M. Shindou1, N. Nishihira1, M. Saigusa2, F. Ono3, Y. Matsushima4, Y. Mori3, K. Takarabe3, N. L. Saini5, M.
Okayama Ichinomiya High School, Okayama 700-0005, Japan
Department of Applied Science, Okayama University of Science, 1-1 Ridaicho, Okayama 700-0005, Japan
Department of Physics and 4Department of Biology, Okayama University, 3-1-1 Tsushima-Naka, Okayama
Dipartimento di Fisica, Universita di Roma “La Sapienza”, Piazzale Aldo Moro 2, 00185 Rome, Italy
Department of Space Biology and Microgravity Sciences, The Institute of Space and Astronautical Science,
Japan Aerospace Exploration Agency, 3-1-1 Yoshinodai, Sagamihara, Kanagawa 229-8510, Japan
It was shown by the present authors group  that a tiny animal tardigrade can survive under high pressure of
7.5 GPa for up to 12 hours. In the case of plants, however, no such experiment has ever been reported. We
have extended our experiments to moss Ptychomitrium searching for lives under extreme conditions of high
Three spore placentas of moss Ptychomitrium were sealed in a small Teflon capsule together with a liquid
pressure medium of Fluorinate. The capsule was put in the center of a pyrophillite cube. This cube was
compressed by six WC-Co second stage anvils with the front edge length of 4.0 mm. These anvils were
compressed by a first stage 250-ton press.
The pressure was increased from ambient pressure to the maximum pressure of 7.5 GPa at a rate of 0.3
GPa/min. The pressure was kept constant at the maximum pressure for12, 24 and 48 hours, and then,
decreased down to the ambient pressure with the same rate.
After the pressure was released, they were seeded on a ager medium, and cultured for 5-7days at 25 ℃ with
white light of 3000 lux.
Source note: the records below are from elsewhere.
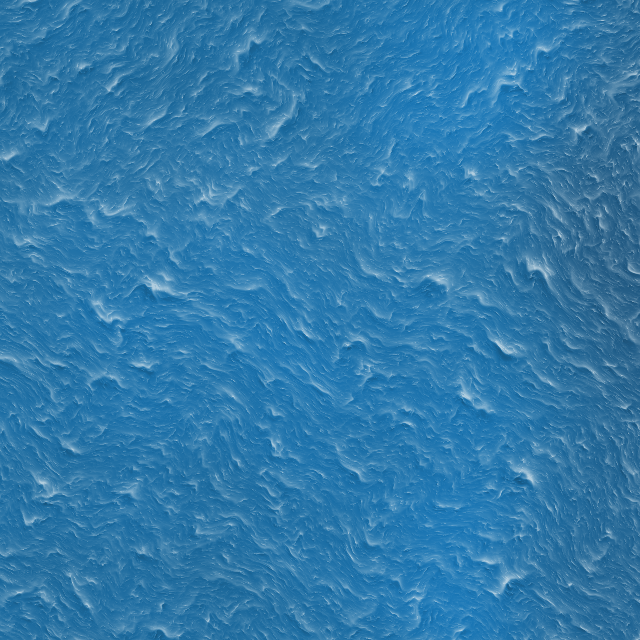
Write a Shadertoy shader that draws this texture.

```glsl
vec4 hash4(vec3 cell) {
    vec4 p = fract(cell.xyzx * vec4(0.1031, 0.1030, 0.0973, 0.1099));
    p += dot(p, p.wzxy + 33.33);
    return fract((p.xxyz + p.yzzw) * p.zywx);
}

// Layered sines that make the crest lines ragged
vec2 ruffle(vec2 p) {
    float freq = 14.0;
    for (int i = 0; i < 6; i++) {
        p += 0.22 * sin(p.yx * freq + vec2(1.7, 4.1) * float(i)) / freq;
        p = mat2(0.8, 0.6, -0.6, 0.8) * p;
        freq *= 1.75;
    }
    // Undo the six turns of the loop
    float turn = 6.0 * atan(0.6, 0.8);
    return mat2(cos(turn), -sin(turn), sin(turn), cos(turn)) * p;
}

// Crests rise to the right near the top and fall to the right below
float crestAngle(vec2 pos, vec2 rnd) {
    float rising = 0.1 + 0.8 * smoothstep(0.66, 0.86, pos.y)
                 + 0.2 * smoothstep(0.12, 0.0, pos.y);
    float falling = -0.5 - 0.25 * smoothstep(0.7, 1.0, pos.x);
    return (rnd.x < rising ? 0.62 : falling) + (rnd.y - 0.5) * 0.6;
}

// One crest: sharp front, soft back, dark trough ahead of it
float crest(vec2 q, float rnd) {
    q.y += (rnd - 0.5) * 1.2 * q.x * q.x + 0.035 * sin(q.x * 13.0 + rnd * 40.0);
    float foam = smoothstep(-0.05, 0.04, q.y) * exp(-9.0 * max(q.y, 0.0));
    float trough = exp(-60.0 * (q.y + 0.13) * (q.y + 0.13));
    return exp(-8.0 * q.x * q.x) * (foam - 0.13 * trough);
}

// Cellular layers of scattered crests, from large to fine
float waves(vec2 p) {
    float sum = 0.0, scale = 12.0;
    for (int i = 0; i < 9; i++) {
        float layer = float(i);
        vec2 offset = vec2(7.31, 3.77) * layer;
        vec2 g = p * scale + offset;
        for (int k = 0; k < 9; k++) {
            vec2 id = floor(g) + vec2(k % 3, k / 3) - 1.0;
            vec4 rnd = hash4(vec3(id + 40.0, layer * 5.0 + 3.0));
            vec2 center = id + rnd.xy;
            float a = crestAngle((center - offset) / scale, rnd.zw);
            vec2 d = g - center;
            vec2 q = vec2(cos(a) * d.x + sin(a) * d.y, cos(a) * d.y - sin(a) * d.x);
            float seed = fract(rnd.x * 17.0 + rnd.w * 31.0);
            sum += (0.12 + 0.8 * pow(seed, 5.0)) * (1.0 - 0.06 * layer) * crest(q, rnd.y);
        }
        scale *= 1.38;
    }
    return sum;
}

float glow(vec2 p, vec2 center, vec2 size) {
    vec2 d = (p - center) / size;
    return exp(-dot(d, d));
}

void mainImage(out vec4 fragColor, in vec2 fragCoord) {
    vec2 uv = fragCoord / iResolution.xy;
    vec2 p = ruffle(uv);

    // Broad light and shade of the water
    vec2 drift = uv + 0.03 * sin(uv.yx * vec2(11.0, 9.0) + vec2(0.5, 2.0));
    float lit = 0.3 + 0.75 * glow(drift, vec2(0.74, 0.9), vec2(0.2, 0.2))
              + 0.6 * glow(drift, vec2(0.74, 0.1), vec2(0.18, 0.25))
              + 0.45 * glow(drift, vec2(0.4, 0.45), vec2(0.4, 0.22));
    lit += 0.08 * sin(drift.x * 17.0 + drift.y * 23.0) * sin(drift.y * 19.0 - drift.x * 8.0);
    float shade = smoothstep(0.74, 0.98, drift.x);
    vec3 water = mix(vec3(0.11, 0.39, 0.57), vec3(0.10, 0.47, 0.72), clamp(lit, 0.0, 1.0));
    float grey = shade * (0.45 + 0.5 * glow(uv, vec2(1.0, 0.6), vec2(0.5, 0.25)));
    water = mix(water, vec3(0.13, 0.35, 0.51), grey);

    // Foam veils over darker troughs
    float wave = waves(p) * (1.0 + 0.2 * shade);
    float haze = 0.015 + 0.06 * glow(drift, vec2(0.4, 0.68), vec2(0.6, 0.13));
    float veil = wave + haze;
    water *= 1.0 + 1.2 * max(min(veil, 0.0), -0.25);
    vec3 color = mix(water, vec3(0.80, 0.87, 0.91), clamp(veil, 0.0, 0.85));
    fragColor = vec4(color, 1.0);
}
```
It was proved that 80-90% of the spores were alive and germinated after exposed to the maximum pressure of
7.5 GPa for up to 42 hours. This high value of germination rate was kept up to the maximum length of the
exposure time of 6 days under 7.5 GPa. The pressure tolerance of moss is found to be much stronger than in
the case of tardigrades.
 F. Ono, M. Saigusa, T. Uozumi, Y. Matsushima, H. Ikeda, N. L. Saini, M. Yamashita, J. Phys. Chem. Sol.
69 (2008) 2297.
Fig.1 Ptychomitrium spore placentas in a Teflon Fig.2 Germinated Ptychomitrium spore exposed to
capsule after exposed to 7.5 GPa. 7.5 GPa for 6 days and 2 weeks after seeded.